> Task prompt
Every single entry that follows must be copied exactly.

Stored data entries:
+--

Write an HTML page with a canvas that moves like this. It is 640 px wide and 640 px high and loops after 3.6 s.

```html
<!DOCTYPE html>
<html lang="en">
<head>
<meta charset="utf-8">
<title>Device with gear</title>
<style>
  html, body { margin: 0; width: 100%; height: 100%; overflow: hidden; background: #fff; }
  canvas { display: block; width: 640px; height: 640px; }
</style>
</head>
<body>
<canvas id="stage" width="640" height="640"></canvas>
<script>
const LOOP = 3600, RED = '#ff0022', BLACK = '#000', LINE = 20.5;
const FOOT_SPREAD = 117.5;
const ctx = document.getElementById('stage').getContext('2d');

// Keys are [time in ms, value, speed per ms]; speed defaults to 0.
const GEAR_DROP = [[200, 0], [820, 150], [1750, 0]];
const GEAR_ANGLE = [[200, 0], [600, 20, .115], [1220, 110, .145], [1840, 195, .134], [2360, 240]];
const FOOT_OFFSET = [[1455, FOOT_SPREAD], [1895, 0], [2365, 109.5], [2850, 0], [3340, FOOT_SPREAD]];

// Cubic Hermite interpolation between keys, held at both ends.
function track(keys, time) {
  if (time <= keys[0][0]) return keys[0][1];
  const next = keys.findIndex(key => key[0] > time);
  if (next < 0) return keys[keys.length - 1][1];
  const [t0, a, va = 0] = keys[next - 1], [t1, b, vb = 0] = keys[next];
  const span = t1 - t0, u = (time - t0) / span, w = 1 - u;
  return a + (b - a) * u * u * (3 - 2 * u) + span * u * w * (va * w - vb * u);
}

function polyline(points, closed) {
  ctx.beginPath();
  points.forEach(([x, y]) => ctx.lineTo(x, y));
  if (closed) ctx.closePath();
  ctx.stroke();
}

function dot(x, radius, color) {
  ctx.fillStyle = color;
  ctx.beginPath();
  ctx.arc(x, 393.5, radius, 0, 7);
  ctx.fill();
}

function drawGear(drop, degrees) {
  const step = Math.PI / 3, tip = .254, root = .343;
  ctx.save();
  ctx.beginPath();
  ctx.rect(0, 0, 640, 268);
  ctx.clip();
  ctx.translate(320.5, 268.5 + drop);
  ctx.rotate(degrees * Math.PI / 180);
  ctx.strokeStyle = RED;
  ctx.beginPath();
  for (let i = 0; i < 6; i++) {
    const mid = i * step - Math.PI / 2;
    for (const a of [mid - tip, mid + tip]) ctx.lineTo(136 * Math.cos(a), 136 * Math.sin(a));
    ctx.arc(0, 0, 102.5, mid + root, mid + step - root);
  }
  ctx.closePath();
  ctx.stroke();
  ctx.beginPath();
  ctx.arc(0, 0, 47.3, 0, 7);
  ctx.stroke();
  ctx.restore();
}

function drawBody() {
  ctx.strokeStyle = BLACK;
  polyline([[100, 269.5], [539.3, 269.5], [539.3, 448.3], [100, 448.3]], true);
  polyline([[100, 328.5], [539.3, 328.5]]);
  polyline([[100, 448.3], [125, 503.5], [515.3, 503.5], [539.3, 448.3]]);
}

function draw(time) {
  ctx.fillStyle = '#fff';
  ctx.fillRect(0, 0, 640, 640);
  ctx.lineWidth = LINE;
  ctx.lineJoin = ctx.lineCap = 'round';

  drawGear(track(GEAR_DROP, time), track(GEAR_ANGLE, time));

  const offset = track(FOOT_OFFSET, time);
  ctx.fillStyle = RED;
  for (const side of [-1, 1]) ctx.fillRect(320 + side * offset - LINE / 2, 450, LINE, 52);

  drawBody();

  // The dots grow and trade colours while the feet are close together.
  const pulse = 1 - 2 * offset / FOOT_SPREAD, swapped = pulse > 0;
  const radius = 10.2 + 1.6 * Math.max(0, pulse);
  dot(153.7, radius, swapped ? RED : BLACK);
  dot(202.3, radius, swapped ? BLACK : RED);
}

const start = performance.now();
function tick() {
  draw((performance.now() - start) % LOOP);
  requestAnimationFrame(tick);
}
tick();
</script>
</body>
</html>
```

+--

> Answer to this exercise
Write an HTML page with a canvas that moves like this. It is 640 px wide and 640 px high and loops after 3.6 s.

```html
<!DOCTYPE html>
<html lang="en">
<head>
<meta charset="utf-8">
<title>Device with gear</title>
<style>
  html, body { margin: 0; width: 100%; height: 100%; overflow: hidden; background: #fff; }
  canvas { display: block; width: 640px; height: 640px; }
</style>
</head>
<body>
<canvas id="stage" width="640" height="640"></canvas>
<script>
const LOOP = 3600, RED = '#ff0022', BLACK = '#000', LINE = 20.5;
const FOOT_SPREAD = 117.5;
const ctx = document.getElementById('stage').getContext('2d');

// Keys are [time in ms, value, speed per ms]; speed defaults to 0.
const GEAR_DROP = [[200, 0], [820, 150], [1750, 0]];
const GEAR_ANGLE = [[200, 0], [600, 20, .115], [1220, 110, .145], [1840, 195, .134], [2360, 240]];
const FOOT_OFFSET = [[1455, FOOT_SPREAD], [1895, 0], [2365, 109.5], [2850, 0], [3340, FOOT_SPREAD]];

// Cubic Hermite interpolation between keys, held at both ends.
function track(keys, time) {
  if (time <= keys[0][0]) return keys[0][1];
  const next = keys.findIndex(key => key[0] > time);
  if (next < 0) return keys[keys.length - 1][1];
  const [t0, a, va = 0] = keys[next - 1], [t1, b, vb = 0] = keys[next];
  const span = t1 - t0, u = (time - t0) / span, w = 1 - u;
  return a + (b - a) * u * u * (3 - 2 * u) + span * u * w * (va * w - vb * u);
}

function polyline(points, closed) {
  ctx.beginPath();
  points.forEach(([x, y]) => ctx.lineTo(x, y));
  if (closed) ctx.closePath();
  ctx.stroke();
}

function dot(x, radius, color) {
  ctx.fillStyle = color;
  ctx.beginPath();
  ctx.arc(x, 393.5, radius, 0, 7);
  ctx.fill();
}

function drawGear(drop, degrees) {
  const step = Math.PI / 3, tip = .254, root = .343;
  ctx.save();
  ctx.beginPath();
  ctx.rect(0, 0, 640, 268);
  ctx.clip();
  ctx.translate(320.5, 268.5 + drop);
  ctx.rotate(degrees * Math.PI / 180);
  ctx.strokeStyle = RED;
  ctx.beginPath();
  for (let i = 0; i < 6; i++) {
    const mid = i * step - Math.PI / 2;
    for (const a of [mid - tip, mid + tip]) ctx.lineTo(136 * Math.cos(a), 136 * Math.sin(a));
    ctx.arc(0, 0, 102.5, mid + root, mid + step - root);
  }
  ctx.closePath();
  ctx.stroke();
  ctx.beginPath();
  ctx.arc(0, 0, 47.3, 0, 7);
  ctx.stroke();
  ctx.restore();
}

function drawBody() {
  ctx.strokeStyle = BLACK;
  polyline([[100, 269.5], [539.3, 269.5], [539.3, 448.3], [100, 448.3]], true);
  polyline([[100, 328.5], [539.3, 328.5]]);
  polyline([[100, 448.3], [125, 503.5], [515.3, 503.5], [539.3, 448.3]]);
}

function draw(time) {
  ctx.fillStyle = '#fff';
  ctx.fillRect(0, 0, 640, 640);
  ctx.lineWidth = LINE;
  ctx.lineJoin = ctx.lineCap = 'round';

  drawGear(track(GEAR_DROP, time), track(GEAR_ANGLE, time));

  const offset = track(FOOT_OFFSET, time);
  ctx.fillStyle = RED;
  for (const side of [-1, 1]) ctx.fillRect(320 + side * offset - LINE / 2, 450, LINE, 52);

  drawBody();

  // The dots grow and trade colours while the feet are close together.
  const pulse = 1 - 2 * offset / FOOT_SPREAD, swapped = pulse > 0;
  const radius = 10.2 + 1.6 * Math.max(0, pulse);
  dot(153.7, radius, swapped ? RED : BLACK);
  dot(202.3, radius, swapped ? BLACK : RED);
}

const start = performance.now();
function tick() {
  draw((performance.now() - start) % LOOP);
  requestAnimationFrame(tick);
}
tick();
</script>
</body>
</html>
```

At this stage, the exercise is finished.